**Activity**
Could you reproduce, word for word, everything below from the line containing "absolute; left: 24px;" down to the line containing "52.5H273M69 76.5H273M69 99.5H273M69", with both of those lines included and no others?

**Input data**
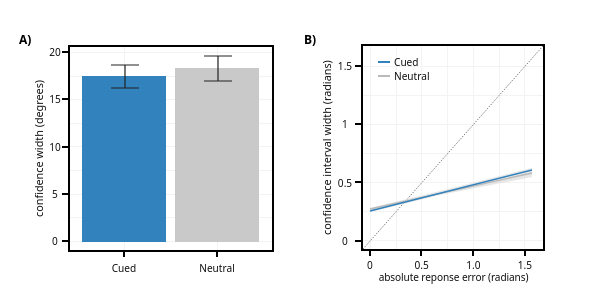
<!DOCTYPE html>
<html lang="en">
<head>
<meta charset="utf-8">
<title>Confidence width by cue condition</title>
<style>
:root {
  --ink: #000;
  --text: #111;
  --cued: #3182bd;
  --neutral: #c9c9c9;
  --neutral-line: #b9b9b9;
  --band: #dcdcdc;
  --guide: #f3f3f3;
}
* { box-sizing: border-box; margin: 0; padding: 0; }
html, body { width: 595px; height: 303px; overflow: hidden; background: #fff; }
body { font: 10.1px/14px "Noto Sans", "Open Sans", sans-serif; color: var(--text); }
.figure { display: grid; grid-template-columns: 290px 305px; height: 303px; }
.panel { display: grid; grid-template-rows: 44px 214px 45px; align-content: start; }
.panel-bars { grid-template-columns: 14px 18px 211px; padding-left: 32px; }
.panel-lines { grid-template-columns: 16px 18px 192px; padding-left: 30px; }
.panel-tag { grid-column: 1 / -1; font-size: 12px; font-weight: 600; line-height: 16px; padding-top: 32px; margin-left: -13px; color: var(--ink); }
.panel-lines .panel-tag { margin-left: -16px; }
.y-title { height: 208px; writing-mode: vertical-rl; transform: rotate(180deg); text-align: center; font-size: 10.8px; white-space: nowrap; }
.y-ticks { display: flex; flex-direction: column; justify-content: space-between; align-items: center; }
.panel-bars .y-ticks { height: 203px; margin-top: 1px; }
.panel-lines .y-ticks { height: 189px; margin-top: 15px; }
.plot { position: relative; }
.plot svg { display: block; overflow: visible; }
.x-axis { grid-column: 3; }
.x-ticks { display: flex; justify-content: space-between; text-align: center; }
.panel-bars .x-ticks { width: 153px; margin: 3px 0 0 30px; }
.panel-bars .x-ticks span { width: 60px; }
.panel-lines .x-ticks { width: 185px; margin-left: 1px; }
.panel-lines .x-ticks span { width: 30px; }
.x-title { margin-top: -2px; padding-left: 7px; text-align: center; white-space: nowrap; letter-spacing: -0.1px; }
.legend { position: absolute; left: 24px; top: 11px; list-style: none; }
.legend li { display: flex; align-items: center; gap: 4px; }
.legend li::before { content: ""; width: 12px; height: 2px; background: var(--key); }
.key-cued { --key: var(--cued); }
.key-neutral { --key: var(--neutral-line); }
.guides { stroke: var(--guide); fill: none; }
.frame { stroke: var(--ink); stroke-width: 2; fill: none; }
.error-bars { stroke: #222; stroke-width: 1.2; fill: none; }
.identity { stroke: #555; stroke-width: 1; stroke-dasharray: 1 1.5; }
.fit { stroke-width: 1.4; }
</style>
</head>
<body>
<main class="figure">
  <section class="panel panel-bars">
    <h2 class="panel-tag">A)</h2>
    <p class="y-title">confidence width (degrees)</p>
    <div class="y-ticks"><span>20</span><span>15</span><span>10</span><span>5</span><span>0</span></div>
    <div class="plot">
      <svg width="211" height="214" viewBox="64 44 211 214" role="img" aria-label="Bar chart of confidence width for cued and neutral conditions">
        <path class="guides" d="M69 52.5H273M69 76.5H273M69 99.5H273M69 123.5H273M69 146.5H273M69 170.5H273M69 194.5H273M69 217.5H273M69 241.5H273M124.5 46V250M217.5 46V250"/>
        <rect x="82" y="76" width="84" height="166" fill="var(--cued)"/>
        <rect x="175" y="68" width="84" height="174" fill="var(--neutral)"/>
        <path class="error-bars" d="M111 65H139M125 65V88M111 88H139M204 56H232M218 56V81M204 81H232"/>
        <rect class="frame" x="69" y="46" width="204" height="205"/>
        <path class="frame" d="M62 52H68M62 99H68M62 147H68M62 194H68M62 241H68M124 251V257M217 251V257"/>
      </svg>
    </div>
    <div class="x-axis">
      <div class="x-ticks"><span>Cued</span><span>Neutral</span></div>
    </div>
  </section>

  <section class="panel panel-lines">
    <h2 class="panel-tag">B)</h2>
    <p class="y-title">confidence interval width (radians)</p>
    <div class="y-ticks"><span>1.5</span><span>1</span><span>0.5</span><span>0</span></div>
    <div class="plot">
      <svg width="192" height="214" viewBox="354 44 192 214" role="img" aria-label="Line chart of confidence interval width against absolute response error">
        <path class="guides" d="M363 66.5H543M363 95.5H543M363 124.5H543M363 153.5H543M363 182.5H543M363 211.5H543M363 240.5H543M370.5 46V249M396.5 46V249M421.5 46V249M447.5 46V249M473.5 46V249M499.5 46V249M524.5 46V249"/>
        <line class="identity" x1="363" y1="249" x2="543" y2="46"/>
        <polygon points="370,208 440,191 532,168 532,177 440,195 370,212" fill="var(--band)" opacity="0.7"/>
        <line class="fit" x1="370" y1="209" x2="532" y2="173" stroke="var(--neutral-line)"/>
        <line class="fit" x1="370" y1="211" x2="532" y2="170" stroke="var(--cued)"/>
        <rect class="frame" x="362" y="45" width="182" height="205"/>
        <path class="frame" d="M355 66H361M355 124H361M355 182H361M355 241H361M370 250V256M421 250V256M473 250V256M525 250V256"/>
      </svg>
      <ul class="legend">
        <li class="key-cued">Cued</li>
        <li class="key-neutral">Neutral</li>
      </ul>
    </div>
    <div class="x-axis">
      <div class="x-ticks"><span>0</span><span>0.5</span><span>1.0</span><span>1.5</span></div>
      <p class="x-title">absolute reponse error (radians)</p>
    </div>
  </section>
</main>
</body>
</html>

**Exercise answer**
.legend { position: absolute; left: 24px; top: 11px; list-style: none; }
.legend li { display: flex; align-items: center; gap: 4px; }
.legend li::before { content: ""; width: 12px; height: 2px; background: var(--key); }
.key-cued { --key: var(--cued); }
.key-neutral { --key: var(--neutral-line); }
.guides { stroke: var(--guide); fill: none; }
.frame { stroke: var(--ink); stroke-width: 2; fill: none; }
.error-bars { stroke: #222; stroke-width: 1.2; fill: none; }
.identity { stroke: #555; stroke-width: 1; stroke-dasharray: 1 1.5; }
.fit { stroke-width: 1.4; }
</style>
</head>
<body>
<main class="figure">
  <section class="panel panel-bars">
    <h2 class="panel-tag">A)</h2>
    <p class="y-title">confidence width (degrees)</p>
    <div class="y-ticks"><span>20</span><span>15</span><span>10</span><span>5</span><span>0</span></div>
    <div class="plot">
      <svg width="211" height="214" viewBox="64 44 211 214" role="img" aria-label="Bar chart of confidence width for cued and neutral conditions">
        <path class="guides" d="M69 52.5H273M69 76.5H273M69 99.5H273M69 123.5H273M69 146.5H273M69 170.5H273M69 194.5H273M69 217.5H273M69 241.5H273M124.5 46V250M217.5 46V250"/>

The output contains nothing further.